Data extracted from a collection:
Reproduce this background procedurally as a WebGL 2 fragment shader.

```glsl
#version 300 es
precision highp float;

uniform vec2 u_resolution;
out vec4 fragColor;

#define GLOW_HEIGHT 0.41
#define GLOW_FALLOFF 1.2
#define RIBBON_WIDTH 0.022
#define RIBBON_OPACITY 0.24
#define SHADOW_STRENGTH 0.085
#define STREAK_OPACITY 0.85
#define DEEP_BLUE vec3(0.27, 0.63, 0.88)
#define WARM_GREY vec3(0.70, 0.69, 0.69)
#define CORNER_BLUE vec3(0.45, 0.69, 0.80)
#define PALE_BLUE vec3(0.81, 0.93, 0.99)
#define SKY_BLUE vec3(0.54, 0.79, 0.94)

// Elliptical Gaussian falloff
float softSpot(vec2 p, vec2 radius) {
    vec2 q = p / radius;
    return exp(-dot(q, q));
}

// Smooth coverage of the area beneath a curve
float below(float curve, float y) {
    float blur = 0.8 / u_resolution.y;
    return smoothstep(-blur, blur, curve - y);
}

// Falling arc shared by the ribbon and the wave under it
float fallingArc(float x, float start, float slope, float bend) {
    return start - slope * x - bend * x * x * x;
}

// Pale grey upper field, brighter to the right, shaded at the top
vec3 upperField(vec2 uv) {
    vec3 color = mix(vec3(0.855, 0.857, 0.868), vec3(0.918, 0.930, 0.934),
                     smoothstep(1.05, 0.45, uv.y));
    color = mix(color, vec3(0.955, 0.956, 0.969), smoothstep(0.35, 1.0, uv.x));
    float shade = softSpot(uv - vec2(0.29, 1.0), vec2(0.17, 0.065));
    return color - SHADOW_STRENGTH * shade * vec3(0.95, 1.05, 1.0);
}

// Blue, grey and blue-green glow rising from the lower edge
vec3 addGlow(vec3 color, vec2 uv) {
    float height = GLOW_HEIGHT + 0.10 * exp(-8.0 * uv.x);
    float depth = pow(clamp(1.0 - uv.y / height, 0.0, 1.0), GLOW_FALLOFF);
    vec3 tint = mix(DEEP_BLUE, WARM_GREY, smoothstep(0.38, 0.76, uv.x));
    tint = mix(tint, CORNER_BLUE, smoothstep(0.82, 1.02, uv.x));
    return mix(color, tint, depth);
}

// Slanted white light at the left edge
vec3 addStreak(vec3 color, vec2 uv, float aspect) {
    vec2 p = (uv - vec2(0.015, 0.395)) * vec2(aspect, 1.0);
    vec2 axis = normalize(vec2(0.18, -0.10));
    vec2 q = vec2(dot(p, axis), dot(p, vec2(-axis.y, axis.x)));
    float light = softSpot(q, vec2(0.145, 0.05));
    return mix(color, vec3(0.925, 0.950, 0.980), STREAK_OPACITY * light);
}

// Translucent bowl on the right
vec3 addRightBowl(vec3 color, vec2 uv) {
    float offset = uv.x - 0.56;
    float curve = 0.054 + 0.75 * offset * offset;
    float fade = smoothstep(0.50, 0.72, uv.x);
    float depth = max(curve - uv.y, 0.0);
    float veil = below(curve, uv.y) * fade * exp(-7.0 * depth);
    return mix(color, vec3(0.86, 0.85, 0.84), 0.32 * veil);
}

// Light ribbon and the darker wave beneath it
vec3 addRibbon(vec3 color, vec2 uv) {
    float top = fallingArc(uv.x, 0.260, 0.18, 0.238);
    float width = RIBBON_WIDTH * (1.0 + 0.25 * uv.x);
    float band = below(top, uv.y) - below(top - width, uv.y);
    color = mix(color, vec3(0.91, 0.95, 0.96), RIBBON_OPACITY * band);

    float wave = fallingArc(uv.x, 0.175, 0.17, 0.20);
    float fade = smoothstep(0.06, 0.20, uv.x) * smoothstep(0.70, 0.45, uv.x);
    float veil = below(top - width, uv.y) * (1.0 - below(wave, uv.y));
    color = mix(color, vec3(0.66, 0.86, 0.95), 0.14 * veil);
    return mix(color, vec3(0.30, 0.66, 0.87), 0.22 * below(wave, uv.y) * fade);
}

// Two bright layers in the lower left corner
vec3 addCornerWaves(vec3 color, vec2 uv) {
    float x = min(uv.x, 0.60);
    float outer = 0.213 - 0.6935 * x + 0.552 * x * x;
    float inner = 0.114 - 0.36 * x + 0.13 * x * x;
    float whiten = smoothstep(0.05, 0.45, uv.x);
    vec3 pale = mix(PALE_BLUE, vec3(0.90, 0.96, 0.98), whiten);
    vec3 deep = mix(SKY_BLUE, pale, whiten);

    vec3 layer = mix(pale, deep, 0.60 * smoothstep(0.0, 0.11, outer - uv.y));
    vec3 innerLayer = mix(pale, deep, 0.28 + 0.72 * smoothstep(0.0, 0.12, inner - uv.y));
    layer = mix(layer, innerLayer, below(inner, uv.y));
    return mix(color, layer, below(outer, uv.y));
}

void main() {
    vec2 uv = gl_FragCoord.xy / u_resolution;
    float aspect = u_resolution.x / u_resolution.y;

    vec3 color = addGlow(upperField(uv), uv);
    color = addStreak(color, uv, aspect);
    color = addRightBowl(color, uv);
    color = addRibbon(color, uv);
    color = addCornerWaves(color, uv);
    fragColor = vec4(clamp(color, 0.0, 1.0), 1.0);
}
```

[What you have to do]
Go through the records and copy each one exactly.

[The answer]
Reproduce this background procedurally as a WebGL 2 fragment shader.

```glsl
#version 300 es
precision highp float;

uniform vec2 u_resolution;
out vec4 fragColor;

#define GLOW_HEIGHT 0.41
#define GLOW_FALLOFF 1.2
#define RIBBON_WIDTH 0.022
#define RIBBON_OPACITY 0.24
#define SHADOW_STRENGTH 0.085
#define STREAK_OPACITY 0.85
#define DEEP_BLUE vec3(0.27, 0.63, 0.88)
#define WARM_GREY vec3(0.70, 0.69, 0.69)
#define CORNER_BLUE vec3(0.45, 0.69, 0.80)
#define PALE_BLUE vec3(0.81, 0.93, 0.99)
#define SKY_BLUE vec3(0.54, 0.79, 0.94)

// Elliptical Gaussian falloff
float softSpot(vec2 p, vec2 radius) {
    vec2 q = p / radius;
    return exp(-dot(q, q));
}

// Smooth coverage of the area beneath a curve
float below(float curve, float y) {
    float blur = 0.8 / u_resolution.y;
    return smoothstep(-blur, blur, curve - y);
}

// Falling arc shared by the ribbon and the wave under it
float fallingArc(float x, float start, float slope, float bend) {
    return start - slope * x - bend * x * x * x;
}

// Pale grey upper field, brighter to the right, shaded at the top
vec3 upperField(vec2 uv) {
    vec3 color = mix(vec3(0.855, 0.857, 0.868), vec3(0.918, 0.930, 0.934),
                     smoothstep(1.05, 0.45, uv.y));
    color = mix(color, vec3(0.955, 0.956, 0.969), smoothstep(0.35, 1.0, uv.x));
    float shade = softSpot(uv - vec2(0.29, 1.0), vec2(0.17, 0.065));
    return color - SHADOW_STRENGTH * shade * vec3(0.95, 1.05, 1.0);
}

// Blue, grey and blue-green glow rising from the lower edge
vec3 addGlow(vec3 color, vec2 uv) {
    float height = GLOW_HEIGHT + 0.10 * exp(-8.0 * uv.x);
    float depth = pow(clamp(1.0 - uv.y / height, 0.0, 1.0), GLOW_FALLOFF);
    vec3 tint = mix(DEEP_BLUE, WARM_GREY, smoothstep(0.38, 0.76, uv.x));
    tint = mix(tint, CORNER_BLUE, smoothstep(0.82, 1.02, uv.x));
    return mix(color, tint, depth);
}

// Slanted white light at the left edge
vec3 addStreak(vec3 color, vec2 uv, float aspect) {
    vec2 p = (uv - vec2(0.015, 0.395)) * vec2(aspect, 1.0);
    vec2 axis = normalize(vec2(0.18, -0.10));
    vec2 q = vec2(dot(p, axis), dot(p, vec2(-axis.y, axis.x)));
    float light = softSpot(q, vec2(0.145, 0.05));
    return mix(color, vec3(0.925, 0.950, 0.980), STREAK_OPACITY * light);
}

// Translucent bowl on the right
vec3 addRightBowl(vec3 color, vec2 uv) {
    float offset = uv.x - 0.56;
    float curve = 0.054 + 0.75 * offset * offset;
    float fade = smoothstep(0.50, 0.72, uv.x);
    float depth = max(curve - uv.y, 0.0);
    float veil = below(curve, uv.y) * fade * exp(-7.0 * depth);
    return mix(color, vec3(0.86, 0.85, 0.84), 0.32 * veil);
}

// Light ribbon and the darker wave beneath it
vec3 addRibbon(vec3 color, vec2 uv) {
    float top = fallingArc(uv.x, 0.260, 0.18, 0.238);
    float width = RIBBON_WIDTH * (1.0 + 0.25 * uv.x);
    float band = below(top, uv.y) - below(top - width, uv.y);
    color = mix(color, vec3(0.91, 0.95, 0.96), RIBBON_OPACITY * band);

    float wave = fallingArc(uv.x, 0.175, 0.17, 0.20);
    float fade = smoothstep(0.06, 0.20, uv.x) * smoothstep(0.70, 0.45, uv.x);
    float veil = below(top - width, uv.y) * (1.0 - below(wave, uv.y));
    color = mix(color, vec3(0.66, 0.86, 0.95), 0.14 * veil);
    return mix(color, vec3(0.30, 0.66, 0.87), 0.22 * below(wave, uv.y) * fade);
}

// Two bright layers in the lower left corner
vec3 addCornerWaves(vec3 color, vec2 uv) {
    float x = min(uv.x, 0.60);
    float outer = 0.213 - 0.6935 * x + 0.552 * x * x;
    float inner = 0.114 - 0.36 * x + 0.13 * x * x;
    float whiten = smoothstep(0.05, 0.45, uv.x);
    vec3 pale = mix(PALE_BLUE, vec3(0.90, 0.96, 0.98), whiten);
    vec3 deep = mix(SKY_BLUE, pale, whiten);

    vec3 layer = mix(pale, deep, 0.60 * smoothstep(0.0, 0.11, outer - uv.y));
    vec3 innerLayer = mix(pale, deep, 0.28 + 0.72 * smoothstep(0.0, 0.12, inner - uv.y));
    layer = mix(layer, innerLayer, below(inner, uv.y));
    return mix(color, layer, below(outer, uv.y));
}

void main() {
    vec2 uv = gl_FragCoord.xy / u_resolution;
    float aspect = u_resolution.x / u_resolution.y;

    vec3 color = addGlow(upperField(uv), uv);
    color = addStreak(color, uv, aspect);
    color = addRightBowl(color, uv);
    color = addRibbon(color, uv);
    color = addCornerWaves(color, uv);
    fragColor = vec4(clamp(color, 0.0, 1.0), 1.0);
}
```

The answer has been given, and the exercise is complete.